- _WHAT IS REQUIRED_:
Please tally the lines in the material below that contain the word "body", and give the count only.

---

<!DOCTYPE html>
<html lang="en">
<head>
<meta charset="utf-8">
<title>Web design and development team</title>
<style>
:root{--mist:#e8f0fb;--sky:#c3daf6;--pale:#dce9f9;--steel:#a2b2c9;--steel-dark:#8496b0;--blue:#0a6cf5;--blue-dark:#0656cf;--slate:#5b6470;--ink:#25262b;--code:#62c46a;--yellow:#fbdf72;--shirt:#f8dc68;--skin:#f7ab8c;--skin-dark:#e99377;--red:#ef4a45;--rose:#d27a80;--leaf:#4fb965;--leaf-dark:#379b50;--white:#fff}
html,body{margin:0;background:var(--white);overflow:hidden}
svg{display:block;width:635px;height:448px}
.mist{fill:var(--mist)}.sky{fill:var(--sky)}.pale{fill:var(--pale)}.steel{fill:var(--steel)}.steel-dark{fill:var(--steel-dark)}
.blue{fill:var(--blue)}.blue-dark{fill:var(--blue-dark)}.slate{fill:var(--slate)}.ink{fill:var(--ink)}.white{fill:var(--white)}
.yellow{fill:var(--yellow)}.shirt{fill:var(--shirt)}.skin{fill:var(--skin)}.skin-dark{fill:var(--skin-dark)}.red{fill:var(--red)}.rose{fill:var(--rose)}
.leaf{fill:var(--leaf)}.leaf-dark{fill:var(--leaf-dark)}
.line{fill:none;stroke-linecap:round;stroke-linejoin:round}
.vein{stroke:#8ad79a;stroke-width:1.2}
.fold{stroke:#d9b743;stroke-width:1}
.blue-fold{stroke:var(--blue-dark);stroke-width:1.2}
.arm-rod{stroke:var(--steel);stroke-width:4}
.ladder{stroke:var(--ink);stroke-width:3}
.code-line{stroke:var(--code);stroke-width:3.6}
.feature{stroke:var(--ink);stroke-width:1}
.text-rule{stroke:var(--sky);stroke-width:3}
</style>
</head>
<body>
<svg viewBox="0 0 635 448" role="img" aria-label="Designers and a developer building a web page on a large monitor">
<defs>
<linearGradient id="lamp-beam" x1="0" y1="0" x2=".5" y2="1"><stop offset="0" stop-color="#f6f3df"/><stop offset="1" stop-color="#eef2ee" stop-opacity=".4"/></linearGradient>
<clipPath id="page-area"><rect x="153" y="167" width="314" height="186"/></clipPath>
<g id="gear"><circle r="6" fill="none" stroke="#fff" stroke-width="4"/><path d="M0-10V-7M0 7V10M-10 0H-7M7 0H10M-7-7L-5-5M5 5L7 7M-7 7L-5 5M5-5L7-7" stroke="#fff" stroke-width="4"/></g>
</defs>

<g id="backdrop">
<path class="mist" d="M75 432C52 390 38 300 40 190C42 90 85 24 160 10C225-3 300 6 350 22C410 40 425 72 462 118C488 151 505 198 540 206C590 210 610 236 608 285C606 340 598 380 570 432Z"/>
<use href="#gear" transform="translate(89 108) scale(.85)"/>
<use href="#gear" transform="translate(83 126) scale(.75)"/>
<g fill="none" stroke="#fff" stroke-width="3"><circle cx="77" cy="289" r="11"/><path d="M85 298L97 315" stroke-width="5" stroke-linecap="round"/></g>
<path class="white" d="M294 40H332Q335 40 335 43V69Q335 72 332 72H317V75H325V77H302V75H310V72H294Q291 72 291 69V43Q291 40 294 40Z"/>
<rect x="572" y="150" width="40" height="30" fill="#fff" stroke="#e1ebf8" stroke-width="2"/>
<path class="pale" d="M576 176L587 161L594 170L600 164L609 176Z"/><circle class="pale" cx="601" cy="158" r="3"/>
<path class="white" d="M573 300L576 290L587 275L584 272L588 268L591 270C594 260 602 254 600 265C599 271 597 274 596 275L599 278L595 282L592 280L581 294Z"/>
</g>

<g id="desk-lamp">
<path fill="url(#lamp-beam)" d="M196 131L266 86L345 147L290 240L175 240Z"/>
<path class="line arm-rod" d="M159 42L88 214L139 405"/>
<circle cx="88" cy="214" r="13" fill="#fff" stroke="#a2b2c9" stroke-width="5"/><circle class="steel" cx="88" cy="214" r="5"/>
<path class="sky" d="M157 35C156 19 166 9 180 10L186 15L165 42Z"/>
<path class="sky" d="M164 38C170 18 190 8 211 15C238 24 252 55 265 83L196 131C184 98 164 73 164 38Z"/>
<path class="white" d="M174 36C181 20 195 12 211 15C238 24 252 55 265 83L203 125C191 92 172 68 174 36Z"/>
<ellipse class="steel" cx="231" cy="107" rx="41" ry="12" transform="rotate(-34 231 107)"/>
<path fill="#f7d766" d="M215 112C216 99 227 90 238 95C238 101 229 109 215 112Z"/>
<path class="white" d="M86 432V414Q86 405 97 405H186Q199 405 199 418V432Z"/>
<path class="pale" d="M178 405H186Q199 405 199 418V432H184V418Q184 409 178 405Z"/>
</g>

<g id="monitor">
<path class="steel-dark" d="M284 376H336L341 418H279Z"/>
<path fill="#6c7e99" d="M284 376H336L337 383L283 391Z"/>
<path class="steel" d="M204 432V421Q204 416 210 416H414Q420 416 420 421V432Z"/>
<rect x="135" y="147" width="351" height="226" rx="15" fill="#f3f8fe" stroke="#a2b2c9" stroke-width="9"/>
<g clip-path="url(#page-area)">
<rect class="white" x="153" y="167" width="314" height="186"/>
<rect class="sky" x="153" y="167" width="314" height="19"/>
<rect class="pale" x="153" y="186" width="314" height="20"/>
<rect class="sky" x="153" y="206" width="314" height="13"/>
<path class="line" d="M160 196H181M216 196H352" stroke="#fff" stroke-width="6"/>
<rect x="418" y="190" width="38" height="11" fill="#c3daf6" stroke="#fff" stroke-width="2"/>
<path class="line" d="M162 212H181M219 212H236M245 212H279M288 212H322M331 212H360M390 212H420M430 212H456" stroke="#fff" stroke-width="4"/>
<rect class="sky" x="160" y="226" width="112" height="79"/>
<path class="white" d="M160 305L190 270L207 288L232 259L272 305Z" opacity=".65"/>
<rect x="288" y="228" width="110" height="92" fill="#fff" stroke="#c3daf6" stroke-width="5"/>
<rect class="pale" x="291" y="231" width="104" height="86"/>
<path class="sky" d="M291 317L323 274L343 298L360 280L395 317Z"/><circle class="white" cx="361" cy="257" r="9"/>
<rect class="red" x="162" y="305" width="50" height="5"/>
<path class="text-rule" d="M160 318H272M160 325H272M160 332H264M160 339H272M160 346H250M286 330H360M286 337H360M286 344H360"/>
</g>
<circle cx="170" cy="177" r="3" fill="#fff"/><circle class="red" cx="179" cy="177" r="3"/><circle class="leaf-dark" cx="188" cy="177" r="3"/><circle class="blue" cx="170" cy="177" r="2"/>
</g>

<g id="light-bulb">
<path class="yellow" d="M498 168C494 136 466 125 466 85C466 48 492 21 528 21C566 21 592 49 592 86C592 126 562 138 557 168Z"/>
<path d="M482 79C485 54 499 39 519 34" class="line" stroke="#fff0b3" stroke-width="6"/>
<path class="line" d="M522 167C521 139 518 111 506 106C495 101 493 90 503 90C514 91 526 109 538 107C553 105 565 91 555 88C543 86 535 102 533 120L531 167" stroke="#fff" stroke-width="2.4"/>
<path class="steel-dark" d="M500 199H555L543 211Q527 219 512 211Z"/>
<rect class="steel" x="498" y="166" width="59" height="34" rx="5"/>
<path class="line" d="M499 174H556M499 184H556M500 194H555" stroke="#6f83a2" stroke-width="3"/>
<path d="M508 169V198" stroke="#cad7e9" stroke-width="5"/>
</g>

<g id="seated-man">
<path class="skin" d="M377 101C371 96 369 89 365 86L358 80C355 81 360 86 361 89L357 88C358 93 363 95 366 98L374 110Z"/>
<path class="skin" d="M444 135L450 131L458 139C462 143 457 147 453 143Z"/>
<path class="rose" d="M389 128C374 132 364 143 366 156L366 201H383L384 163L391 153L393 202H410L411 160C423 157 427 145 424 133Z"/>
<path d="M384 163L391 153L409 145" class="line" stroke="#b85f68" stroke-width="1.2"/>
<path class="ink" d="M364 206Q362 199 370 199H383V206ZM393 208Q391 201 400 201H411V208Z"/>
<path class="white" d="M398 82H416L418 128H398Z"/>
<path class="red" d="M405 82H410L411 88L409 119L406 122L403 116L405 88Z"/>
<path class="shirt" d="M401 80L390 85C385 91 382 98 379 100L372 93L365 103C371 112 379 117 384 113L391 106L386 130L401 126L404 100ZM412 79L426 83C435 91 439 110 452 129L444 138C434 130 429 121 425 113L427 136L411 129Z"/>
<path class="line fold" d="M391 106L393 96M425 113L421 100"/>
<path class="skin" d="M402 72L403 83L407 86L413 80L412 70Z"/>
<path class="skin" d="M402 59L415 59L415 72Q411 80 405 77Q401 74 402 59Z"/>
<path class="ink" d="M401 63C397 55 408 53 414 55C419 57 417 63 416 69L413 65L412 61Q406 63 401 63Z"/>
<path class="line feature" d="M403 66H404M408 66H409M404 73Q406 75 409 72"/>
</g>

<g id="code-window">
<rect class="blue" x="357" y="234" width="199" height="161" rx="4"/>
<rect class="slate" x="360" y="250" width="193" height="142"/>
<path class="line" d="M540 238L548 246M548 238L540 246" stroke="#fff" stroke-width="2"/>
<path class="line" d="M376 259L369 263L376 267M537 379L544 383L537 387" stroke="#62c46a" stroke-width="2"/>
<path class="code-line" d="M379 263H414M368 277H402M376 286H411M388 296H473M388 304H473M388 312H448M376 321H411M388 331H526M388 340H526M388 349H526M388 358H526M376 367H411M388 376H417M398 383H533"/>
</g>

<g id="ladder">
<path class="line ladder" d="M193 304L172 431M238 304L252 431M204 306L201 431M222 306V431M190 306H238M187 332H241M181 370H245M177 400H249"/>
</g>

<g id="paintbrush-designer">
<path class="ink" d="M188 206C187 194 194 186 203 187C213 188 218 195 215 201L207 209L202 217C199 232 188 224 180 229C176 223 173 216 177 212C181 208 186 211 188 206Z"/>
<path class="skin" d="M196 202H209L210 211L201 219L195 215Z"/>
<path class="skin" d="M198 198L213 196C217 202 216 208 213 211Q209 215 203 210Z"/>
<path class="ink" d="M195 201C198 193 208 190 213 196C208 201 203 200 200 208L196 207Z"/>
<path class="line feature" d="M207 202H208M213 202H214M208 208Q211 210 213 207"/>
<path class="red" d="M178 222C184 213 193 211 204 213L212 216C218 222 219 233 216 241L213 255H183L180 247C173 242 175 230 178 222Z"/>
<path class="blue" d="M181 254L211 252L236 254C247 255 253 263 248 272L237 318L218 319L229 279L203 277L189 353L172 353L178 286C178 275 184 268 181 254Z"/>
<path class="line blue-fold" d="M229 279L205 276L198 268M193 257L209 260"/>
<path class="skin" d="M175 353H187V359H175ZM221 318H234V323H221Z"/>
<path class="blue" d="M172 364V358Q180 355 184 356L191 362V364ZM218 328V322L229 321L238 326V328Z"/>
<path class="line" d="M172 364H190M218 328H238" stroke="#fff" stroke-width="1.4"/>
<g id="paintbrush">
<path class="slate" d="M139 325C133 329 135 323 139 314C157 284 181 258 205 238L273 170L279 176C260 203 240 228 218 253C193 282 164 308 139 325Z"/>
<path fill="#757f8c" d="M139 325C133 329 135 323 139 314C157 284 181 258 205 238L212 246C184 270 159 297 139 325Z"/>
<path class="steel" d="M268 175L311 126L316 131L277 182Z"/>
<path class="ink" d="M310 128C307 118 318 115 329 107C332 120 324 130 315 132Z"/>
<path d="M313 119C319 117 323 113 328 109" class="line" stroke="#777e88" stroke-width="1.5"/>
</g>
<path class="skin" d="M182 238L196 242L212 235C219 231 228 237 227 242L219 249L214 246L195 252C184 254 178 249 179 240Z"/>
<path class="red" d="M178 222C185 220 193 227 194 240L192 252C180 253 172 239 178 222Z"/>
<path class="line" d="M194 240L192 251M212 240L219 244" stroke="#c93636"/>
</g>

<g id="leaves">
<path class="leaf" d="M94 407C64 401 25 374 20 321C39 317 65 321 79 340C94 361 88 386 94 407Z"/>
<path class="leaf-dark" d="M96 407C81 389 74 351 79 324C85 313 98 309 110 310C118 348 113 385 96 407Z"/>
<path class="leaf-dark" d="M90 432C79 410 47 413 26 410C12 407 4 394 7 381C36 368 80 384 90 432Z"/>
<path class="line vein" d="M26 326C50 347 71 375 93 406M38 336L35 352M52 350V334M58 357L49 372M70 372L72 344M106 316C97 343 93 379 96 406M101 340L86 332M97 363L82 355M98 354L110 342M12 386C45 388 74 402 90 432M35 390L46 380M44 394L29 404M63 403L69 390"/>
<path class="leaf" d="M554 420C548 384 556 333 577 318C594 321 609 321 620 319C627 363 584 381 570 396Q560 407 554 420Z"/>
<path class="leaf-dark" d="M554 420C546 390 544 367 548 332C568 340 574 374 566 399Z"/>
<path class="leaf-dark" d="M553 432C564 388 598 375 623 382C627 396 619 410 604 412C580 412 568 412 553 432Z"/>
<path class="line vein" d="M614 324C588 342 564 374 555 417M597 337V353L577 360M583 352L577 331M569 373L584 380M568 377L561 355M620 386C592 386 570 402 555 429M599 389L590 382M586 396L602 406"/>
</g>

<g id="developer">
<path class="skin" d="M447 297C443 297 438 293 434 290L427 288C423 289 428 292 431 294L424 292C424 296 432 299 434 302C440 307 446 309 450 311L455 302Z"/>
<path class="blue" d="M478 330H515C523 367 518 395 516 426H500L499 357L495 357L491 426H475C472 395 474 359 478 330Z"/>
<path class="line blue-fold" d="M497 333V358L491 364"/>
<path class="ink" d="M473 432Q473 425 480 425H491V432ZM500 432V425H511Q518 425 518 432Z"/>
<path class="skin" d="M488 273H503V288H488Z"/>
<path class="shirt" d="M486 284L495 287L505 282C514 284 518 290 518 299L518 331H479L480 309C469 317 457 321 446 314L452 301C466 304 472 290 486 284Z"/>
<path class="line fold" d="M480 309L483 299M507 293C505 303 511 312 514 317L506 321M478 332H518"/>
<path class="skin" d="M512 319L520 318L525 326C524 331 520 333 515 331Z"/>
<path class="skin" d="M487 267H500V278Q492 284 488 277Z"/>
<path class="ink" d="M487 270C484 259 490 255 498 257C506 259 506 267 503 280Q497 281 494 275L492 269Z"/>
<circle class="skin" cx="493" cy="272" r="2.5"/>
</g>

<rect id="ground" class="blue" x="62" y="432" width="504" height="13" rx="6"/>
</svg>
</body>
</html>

---

- _RESPONSE AREA_:
3